Day 105, Chapter 105
(District Attorney) Leonard Parisi looked particularly ragged the next morning when Yuki and I came to his office requesting a search warrant. Parisi, known as “Red Dog” for his dark-red hair and his tenacity, pawed through the pictures of approximately four million dollars’ worth of stolen jewelry and a copy of the letter from Hello Kitty.
(He “pawed through the pictures,” get it? ‘Cause he’s a dog!) Really? We’re still on this Hello Kitty thing? I’ve got news for you guys, you just accidentally sent the frickin’ jewel thief off to start a new life on the tax payer’s dime – it’s time to move on. But hey, Yuki’s back!
Parisi’s pissed because the video surveillance at the Hall of Justice failed to pick up a decent shot of Hello Kitty when she dropped off the case filled with stolen jewels the other day. No prints on anything, all the stolen goods are accounted for, no real lead on anything other than the fact that Hello Kitty said she didn’t kill Casey Dowling.
Like the rest of us, Parisi had taken vast quantities of crap for his department’s low conviction record in the face of San Francisco’s rising crime rate. That would be our fault – the police, who didn’t bring the district attorney’s office enough evidence for them to build airtight cases.

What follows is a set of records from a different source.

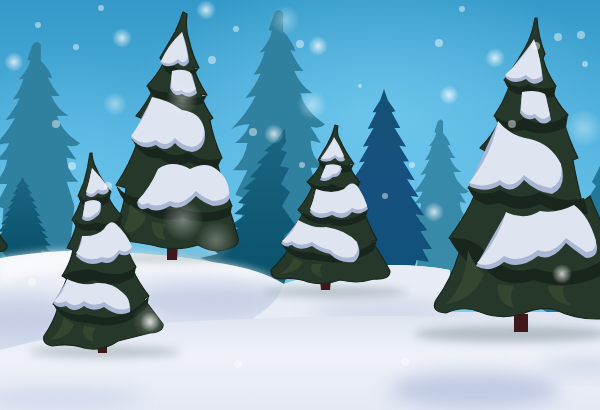
<!DOCTYPE html>
<html lang="en">
<head>
<meta charset="utf-8">
<title>Snowy fir forest</title>
<style>
:root{
  --sky-top:#3499c8; --sky-mid:#53b3df; --sky-low:#7accec;
  --haze:#2f819f; --teal:#07516a; --navy:#17507f;
  --fir:#26382a; --fir-dark:#18261d; --fir-light:#34462f;
  --snow:#dfe4f1; --snow-shade:#a9b6d4; --trunk:#40181c;
  --ground:#eef1f8; --ground-shade:#b4c0de;
}
html,body{margin:0;width:600px;height:410px;overflow:hidden;background:var(--sky-mid)}
svg{display:block}
.fir{fill:var(--fir);stroke:var(--fir-dark);stroke-width:1.2;stroke-linejoin:round}
.fold{fill:var(--fir-dark)}
.sheen{fill:var(--fir-light)}
.under{fill:var(--snow-shade)}
.snow{fill:var(--snow)}
.trunk{fill:var(--trunk)}
.haze{fill:var(--haze)}
.teal{fill:url(#tealFade)}
.navy{fill:url(#navyFade)}
.cast{fill:#7f9196;filter:url(#soft)}
.flakes{fill:#fff}
</style>
</head>
<body>
<svg width="600" height="410" viewBox="0 0 600 410" role="img" aria-label="Snow falling on a fir forest">
<defs>
  <linearGradient id="sky" x1="0" y1="0" x2="0" y2="1">
    <stop offset="0" stop-color="var(--sky-top)"/>
    <stop offset=".35" stop-color="var(--sky-mid)"/>
    <stop offset=".7" stop-color="var(--sky-low)"/>
  </linearGradient>
  <radialGradient id="skyGlow">
    <stop offset="0" stop-color="#74cbf0" stop-opacity=".8"/>
    <stop offset="1" stop-color="#74cbf0" stop-opacity="0"/>
  </radialGradient>
  <linearGradient id="tealFade" x1="0" y1="0" x2="0" y2="1">
    <stop offset="0" stop-color="#1c6684"/><stop offset="1" stop-color="var(--teal)"/>
  </linearGradient>
  <linearGradient id="navyFade" x1="0" y1="0" x2="0" y2="1">
    <stop offset="0" stop-color="#155075"/><stop offset=".5" stop-color="var(--navy)"/><stop offset="1" stop-color="#0e5279"/>
  </linearGradient>
  <linearGradient id="hill" x1="0" y1="0" x2="0" y2="1">
    <stop offset="0" stop-color="#f3f5fa"/><stop offset=".45" stop-color="#dde3f0"/><stop offset="1" stop-color="#c9d2e8"/>
  </linearGradient>
  <linearGradient id="front" x1="0" y1="0" x2="0" y2="1">
    <stop offset="0" stop-color="#dfe5f1"/><stop offset=".4" stop-color="var(--ground)"/><stop offset="1" stop-color="#e4e9f4"/>
  </linearGradient>
  <radialGradient id="flake">
    <stop offset="0" stop-color="#fff" stop-opacity=".75"/>
    <stop offset=".45" stop-color="#fff" stop-opacity=".4"/>
    <stop offset="1" stop-color="#fff" stop-opacity="0"/>
  </radialGradient>
  <filter id="soft" x="-30%" y="-100%" width="160%" height="300%"><feGaussianBlur stdDeviation="4"/></filter>
  <filter id="wide" x="-30%" y="-60%" width="160%" height="220%"><feGaussianBlur stdDeviation="9"/></filter>
  <path id="pine" d="M50 0L54 12L62 24L58 25L67 42L61 42L73 62L66 61L76 78L70 78L82 98L74 97L86 116L78 115L92 136L83 135L95 152L88 153L100 172L90 172L97 186L84 184L80 198L20 198L14 185L4 187L12 171L0 173L11 154L4 154L16 136L7 137L20 117L12 118L25 98L17 98L30 78L24 79L34 61L28 62L39 42L33 43L42 25L38 25L46 12Z"/>
  <path id="spruce" d="M46 4Q50-2 55 3L55 18Q64 26 67 34L62 33Q70 46 75 50L66 50Q72 62 84 68L72 68Q76 82 96 93Q91 97 82 95L92 108L82 106Q82 118 94 128L82 128L90 150L84 200L12 200L16 152L8 150L20 130L6 130Q18 120 20 108L8 108Q18 102 22 93Q12 93 4 97Q20 84 28 70L18 72Q28 62 33 52L26 53Q34 44 37 34L32 35Q42 26 44 18L41 17Z"/>
  <circle id="dot" r="10" fill="url(#flake)"/>
</defs>

<g id="backdrop">
  <rect width="600" height="410" fill="url(#sky)"/>
  <ellipse cx="380" cy="120" rx="260" ry="150" fill="url(#skyGlow)"/>
  <ellipse cx="70" cy="170" rx="130" ry="120" fill="url(#skyGlow)" opacity=".6"/>
</g>

<g id="distant-trees">
  <use href="#spruce" class="haze" transform="translate(-12 41) scale(.96 1.1)"/>
  <use href="#spruce" class="haze" transform="translate(227 9) scale(1.02 1.24)"/>
  <use href="#spruce" class="haze" transform="translate(409 119) scale(.62 .78)" opacity=".85"/>
  <use href="#pine" class="teal" transform="translate(-6 177) scale(.57 .4)"/>
  <path class="teal" d="M285 128L286 142L281 150L287 152L280 166L289 168L281 184L290 192L282 206L296 226L284 236L292 262L284 284L236 270L200 258L218 254L212 248L230 243L226 236L238 228L230 226L245 215L234 214L246 204L238 203L250 190L243 189L256 178L250 177L262 164L257 163L269 152L264 151L276 141Z"/>
  <use href="#pine" class="navy" transform="translate(336 89) scale(.96 .93)"/>
  <path fill="#21789b" d="M600 166L592 182L596 186L587 200L592 206L584 220L600 250ZM540 308H572L560 320Z"/>
</g>

<g id="hills">
  <path fill="url(#hill)" d="M0 258Q60 248 110 252Q170 254 212 262Q258 268 284 284Q330 268 390 265Q424 265 450 270L450 312L600 312V410H0Z"/>
  <path fill="#fafbfd" opacity=".8" d="M0 258Q60 248 110 252Q170 254 212 262Q258 268 284 284Q200 264 120 268Q50 268 0 284Z" filter="url(#soft)"/>
  <ellipse cx="210" cy="300" rx="80" ry="17" fill="var(--ground-shade)" opacity=".6" filter="url(#wide)"/>
  <ellipse cx="20" cy="318" rx="60" ry="22" fill="var(--ground-shade)" opacity=".55" filter="url(#wide)"/>
  <path fill="#e8ecf5" d="M284 284Q330 268 390 265Q424 265 450 270V318Q360 314 250 320Q276 306 284 284Z"/>
  <ellipse cx="385" cy="312" rx="75" ry="10" fill="#c3cce3" opacity=".7" filter="url(#wide)"/>
  <path fill="url(#front)" d="M0 350Q100 322 250 319Q400 312 600 322V410H0Z"/>
  <ellipse cx="475" cy="390" rx="85" ry="18" fill="var(--ground-shade)" opacity=".75" filter="url(#wide)"/>
  <ellipse cx="590" cy="366" rx="50" ry="9" fill="#c0cae3" opacity=".6" filter="url(#wide)"/>
  <ellipse cx="60" cy="398" rx="85" ry="10" fill="#c9d2e8" opacity=".7" filter="url(#wide)"/>
</g>

<g id="cast-shadows">
  <ellipse class="cast" cx="165" cy="258" rx="60" ry="4" opacity=".45"/>
  <ellipse class="cast" cx="335" cy="292" rx="72" ry="5" opacity=".5"/>
  <ellipse class="cast" cx="105" cy="352" rx="76" ry="6" opacity=".45"/>
  <ellipse class="cast" cx="512" cy="334" rx="98" ry="8" opacity=".5"/>
</g>

<path id="edge-branch" class="fir" d="M-2 231Q2 240 7 245Q8 251 -2 252Z"/>

<g id="tall-left-fir">
  <path class="trunk" d="M167 244H178L177 260H167Z"/>
  <path class="fir" d="M183 12Q180 22 175 32Q167 46 160 58L164 62Q158 74 147 86L153 90Q146 104 136 116L143 119Q138 130 132 139L137 143Q130 164 116 185L126 188Q124 206 117 224Q114 238 124 241Q145 243 160 247Q180 251 198 245Q214 254 228 249Q240 246 238 238Q234 222 229 208L232 206Q222 184 217 162L222 158Q213 138 210 120L213 118Q204 106 201 94L207 95Q197 80 194 68L199 68Q192 54 189 40Q185 28 187 14Z"/>
  <path class="fold" d="M160 58Q168 68 174 66Q184 74 199 68L192 78Q180 72 172 76Q164 72 160 58ZM147 86Q156 92 166 92Q180 104 207 95L202 104Q184 108 166 100Q152 100 147 86ZM132 139Q146 152 158 148Q174 160 188 152Q204 164 222 158L217 168Q204 170 189 162Q174 170 160 158Q142 160 132 139ZM116 185Q126 198 140 198Q160 214 180 208Q206 218 232 206L230 216Q206 226 182 218Q160 224 140 209Q124 208 116 185Z"/>
  <path class="sheen" d="M130 204Q128 222 121 234Q142 232 146 216Q138 212 130 204ZM152 222Q150 238 166 240Q160 232 166 224Z"/>
  <path class="under" d="M182 32Q188 48 189 62Q184 70 178 63Q166 70 160 62Z"/>
  <path class="snow" d="M182 32Q186 46 188 58Q183 66 178 59Q170 67 161 61Q168 45 182 32Z"/>
  <path class="under" d="M172 72Q184 68 192 74L197 93Q190 100 182 94Q174 98 170 88Z"/>
  <path class="snow" d="M172 71Q182 68 190 72L196 89Q188 96 181 90Q174 94 171 86Z"/>
  <path class="under" d="M152 98Q168 102 182 112Q202 114 205 132Q206 150 192 152Q180 150 175 143Q166 154 156 145Q142 152 131 138Z"/>
  <path class="snow" d="M152 97Q168 100 182 110Q200 112 204 128Q205 145 192 147Q181 145 175 138Q166 149 156 140Q142 147 131 136Q146 116 152 97Z"/>
  <path class="under" d="M158 170Q172 160 190 170Q206 162 216 170Q230 180 230 198Q226 206 213 206Q202 202 196 196Q182 212 170 206Q156 214 148 208Q138 212 137 202Q150 188 158 170Z"/>
  <path class="snow" d="M158 169Q172 159 190 169Q206 161 216 169Q229 178 229 194Q224 201 213 201Q202 197 196 191Q182 207 170 201Q156 209 148 203Q140 207 138 200Q150 188 158 169Z"/>
</g>

<g id="middle-fir">
  <path class="trunk" d="M320 280H331L330 290H321Z"/>
  <path class="fir" d="M335 125Q332 138 324 150L318 160L322 162Q316 174 307 182L313 185Q308 198 298 210L304 212Q296 226 281 243L290 246Q284 258 271 270Q270 278 280 279Q296 277 308 282Q324 286 340 280Q358 284 374 279Q390 280 390 271Q382 256 372 241L377 240Q368 224 364 211L368 209Q360 196 356 184L360 182Q352 174 349 164L354 164Q344 150 340 140Q336 134 338 126Z"/>
  <path class="fold" d="M318 160Q330 168 338 162Q346 168 354 164L350 172Q336 174 328 170Q320 170 318 160ZM307 182Q320 190 332 184Q346 192 360 182L357 191Q342 198 330 191Q314 194 307 182ZM298 210Q312 220 326 216Q348 226 368 209L365 219Q346 230 328 224Q308 226 298 210ZM281 243Q296 254 312 252Q344 264 377 240L374 250Q350 268 314 260Q290 260 281 243Z"/>
  <path class="sheen" d="M294 258Q290 268 280 274Q298 272 303 262ZM312 264Q308 274 322 277Q318 270 322 264Z"/>
  <path class="under" d="M334 138Q341 148 345 160Q340 164 335 158Q328 164 320 160Z"/>
  <path class="snow" d="M334 137Q340 146 344 156Q340 160 335 155Q328 161 321 158Q330 148 334 137Z"/>
  <path class="under" d="M326 166Q334 164 342 168Q340 178 333 177Q326 183 320 180Z"/>
  <path class="snow" d="M326 165Q334 163 341 166Q340 174 333 174Q326 180 321 177Z"/>
  <path class="under" d="M316 190Q332 196 344 190Q352 180 359 189Q365 198 368 209Q360 216 352 212Q344 222 332 215Q318 222 310 212Z"/>
  <path class="snow" d="M316 189Q332 195 344 189Q352 179 358 187Q364 196 367 206Q360 212 352 208Q344 217 332 211Q318 217 310 209Q314 200 316 189Z"/>
  <path class="under" d="M298 221Q314 230 326 228Q346 232 358 245Q362 256 354 262Q340 264 330 254Q320 252 312 246Q300 252 292 245Q284 248 281 243Z"/>
  <path class="snow" d="M298 220Q314 229 326 227Q346 230 357 242Q360 252 353 257Q340 260 330 250Q320 248 312 242Q300 248 292 241Q286 245 282 241Q294 232 298 220Z"/>
</g>

<g id="small-left-fir">
  <path class="trunk" d="M97 342H107L107 353H98Z"/>
  <path class="fir" d="M90 153Q88 168 84 182L78 196L82 198Q78 210 72 220L77 222Q74 236 67 248L73 250Q70 264 62 276L67 278Q62 292 53 304L58 307Q54 322 44 336Q42 344 52 346Q70 343 84 348Q102 352 118 341Q134 337 150 333Q164 332 163 324Q154 312 144 299L149 296Q138 282 133 270L136 267Q128 254 126 242L131 240Q122 228 118 219L122 216Q112 206 108 196L111 192Q100 178 96 168Q92 160 92 153Z"/>
  <path class="fold" d="M78 196Q88 204 97 197Q104 200 111 192L109 202Q98 208 90 206Q80 206 78 196ZM72 220Q84 228 96 222Q108 228 122 216L120 226Q106 236 94 230Q78 234 72 220ZM62 276Q78 268 94 270Q118 280 136 267L134 277Q114 290 94 280Q74 288 62 276ZM53 304Q70 318 86 314Q124 326 149 296L147 307Q124 332 88 323Q62 322 53 304Z"/>
  <path class="sheen" d="M64 318Q60 332 50 340Q70 338 74 324ZM84 326Q80 338 94 342Q90 334 96 328Z"/>
  <path class="under" d="M92 168Q101 178 109 191Q104 197 98 193Q92 200 86 195Z"/>
  <path class="snow" d="M92 168Q101 177 108 187Q104 193 98 189Q92 197 86 192Q90 180 92 168Z"/>
  <path class="under" d="M85 203Q94 199 101 203Q102 214 96 217Q88 224 82 219Z"/>
  <path class="snow" d="M85 202Q94 198 100 202Q101 211 95 214Q88 220 83 216Z"/>
  <path class="under" d="M82 237Q96 238 104 230Q110 220 117 226Q128 236 133 250Q128 258 119 254Q112 266 102 262Q88 268 76 256Z"/>
  <path class="snow" d="M82 236Q96 237 104 229Q110 219 116 224Q127 234 132 247Q127 254 119 250Q112 261 102 257Q88 263 76 253Q82 246 82 236Z"/>
  <path class="under" d="M67 280Q84 288 96 284Q112 284 122 295Q132 302 130 312Q118 318 104 307Q94 313 84 306Q74 314 66 306Q58 309 53 303Z"/>
  <path class="snow" d="M67 279Q84 287 96 283Q112 282 122 292Q131 299 129 308Q118 313 104 302Q94 308 84 301Q74 309 66 301Q58 305 54 301Q64 292 67 279Z"/>
</g>

<g id="tall-right-fir">
  <path class="trunk" d="M514 314H528V332H514Z"/>
  <path class="fir" d="M535 18Q532 36 525 48Q515 66 504 80L510 84Q504 102 494 116L500 120Q492 136 480 148L487 152Q480 172 468 188L476 192Q466 216 449 238L462 242Q454 276 436 300Q430 312 446 313Q464 305 480 312Q500 320 522 314Q540 306 556 310Q580 322 612 318V240Q598 218 590 196L582 202Q576 178 573 160L578 158Q568 138 563 118L568 115Q556 102 552 90L556 86Q546 72 543 58L545 54Q538 36 537 18Z"/>
  <path class="fold" d="M504 80Q518 92 528 84Q542 92 556 86L554 97Q538 100 528 94Q510 98 504 80ZM494 116Q510 128 524 118Q546 130 568 115L566 127Q546 138 524 130Q502 136 494 116ZM468 188Q484 198 500 190Q520 202 540 192Q562 204 584 198L588 214Q560 216 540 204Q520 214 500 203Q478 210 468 188ZM449 238Q470 236 484 250Q506 278 534 268Q566 280 600 262V276Q566 292 534 280Q506 290 486 270Q464 266 449 238Z"/>
  <path class="sheen" d="M468 250Q466 284 446 304Q474 300 484 274Q474 266 468 250ZM498 284Q496 304 514 308Q508 296 514 286ZM548 286Q550 302 572 306Q560 296 564 286Z"/>
  <path class="under" d="M534 40Q541 58 543 80Q534 88 526 79Q514 86 505 77Z"/>
  <path class="snow" d="M534 39Q540 56 542 76Q534 83 526 75Q515 82 505 75Q524 58 534 39Z"/>
  <path class="under" d="M522 93Q536 90 546 96L551 120Q543 128 535 118Q526 122 520 113Z"/>
  <path class="snow" d="M522 92Q536 89 545 94L550 115Q543 123 535 114Q527 118 521 110Z"/>
  <path class="under" d="M498 122Q510 138 530 141Q552 146 562 168Q566 188 552 194Q536 192 524 180Q512 196 500 185Q486 194 469 186Z"/>
  <path class="snow" d="M498 121Q510 136 530 139Q551 144 561 164Q564 182 551 188Q536 186 524 175Q512 191 500 180Q486 189 469 183Q492 154 498 121Z"/>
  <path class="under" d="M506 213Q524 222 540 212Q556 216 574 206Q590 218 597 246Q598 258 586 258Q574 250 566 243Q552 262 538 256Q520 270 504 262Q490 274 476 266Z"/>
  <path class="snow" d="M506 212Q524 221 540 211Q556 214 574 205Q589 216 596 241Q596 252 586 252Q574 244 566 238Q552 256 538 250Q520 264 504 256Q490 269 477 263Q498 240 506 212Z"/>
</g>

<g id="snowfall">
  <g id="soft-flakes">
    <use href="#dot" x="14" y="62"/><use href="#dot" x="122" y="38"/><use href="#dot" x="318" y="46"/><use href="#dot" x="449" y="95"/><use href="#dot" x="434" y="212"/>
    <use href="#dot" x="206" y="10"/><use href="#dot" x="495" y="58"/><use href="#dot" x="150" y="322"/><use href="#dot" x="562" y="274"/><use href="#dot" x="274" y="134"/>
    <use href="#dot" transform="translate(183 220) scale(2.1)" opacity=".5"/><use href="#dot" transform="translate(182 100) scale(1.6)" opacity=".5"/>
    <use href="#dot" transform="translate(312 105) scale(1.5)" opacity=".6"/><use href="#dot" transform="translate(216 240) scale(2)" opacity=".4"/>
    <use href="#dot" transform="translate(584 128) scale(1.9)" opacity=".5"/><use href="#dot" transform="translate(285 20) scale(1.5)" opacity=".5"/>
    <use href="#dot" transform="translate(115 104) scale(1.2)" opacity=".6"/><use href="#dot" transform="translate(150 320) scale(1.8)" opacity=".4"/>
  </g>
  <g class="flakes" opacity=".45">
    <circle cx="38" cy="25" r="3"/><circle cx="76" cy="47" r="3"/><circle cx="101" cy="8" r="3"/><circle cx="56" cy="124" r="4"/><circle cx="72" cy="166" r="4"/><circle cx="212" cy="60" r="4"/><circle cx="236" cy="29" r="3"/><circle cx="300" cy="44" r="4"/><circle cx="253" cy="132" r="4"/><circle cx="302" cy="165" r="3"/><circle cx="439" cy="43" r="4"/><circle cx="462" cy="9" r="3"/><circle cx="558" cy="37" r="4"/><circle cx="581" cy="35" r="4"/><circle cx="585" cy="64" r="3"/><circle cx="412" cy="165" r="3"/><circle cx="385" cy="196" r="3"/><circle cx="360" cy="86" r="2"/><circle cx="512" cy="124" r="4"/><circle cx="536" cy="46" r="4"/><circle cx="108" cy="186" r="4"/><circle cx="32" cy="282" r="4"/><circle cx="238" cy="364" r="4"/><circle cx="405" cy="362" r="4"/>
  </g>
</g>
</svg>
</body>
</html>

Was that just an admission of ineptitude on the part of the police department? Even the characters in this book know that they suck at their jobs. That’s bad.
I feel kinda bad for Red Dog, taking those “vast quantities of crap…in the face.” Seems excessive, no?
It seems that the warrant Yuki and Lindsay are seeking is for Marcus Dowling’s house – even though they admittedly have no evidence that he has done anything wrong. Well, they think that since Casey had a large inheritance, that’s motive enough for the movie star to kill her off. That and his story has been a little inconsistent throughout, but hey, that’s not a crime, right JPatt?
“His hair was wet when we interviewed him right after the shooting.”
Seriously? You’re going with that? Do you have proof that his hair was wet? Even if you do, what does that prove, exactly? I’m going to light this book on fire if they convict Marcus Dowling because his hair was wet. Help me out here, Red Dog.
“A shower is not probable cause. Before you search the screen legend’s house and the news media gets hold of it and that gets us sued for defamation, you’d better have something stronger than the burglar says she didn’t do it and Dowling took a shower.”
Finally a reasonable, relatively sane character. “A shower is not probable cause” just might be the best line in this whole vast crap in the face of a book.
Go to Day 106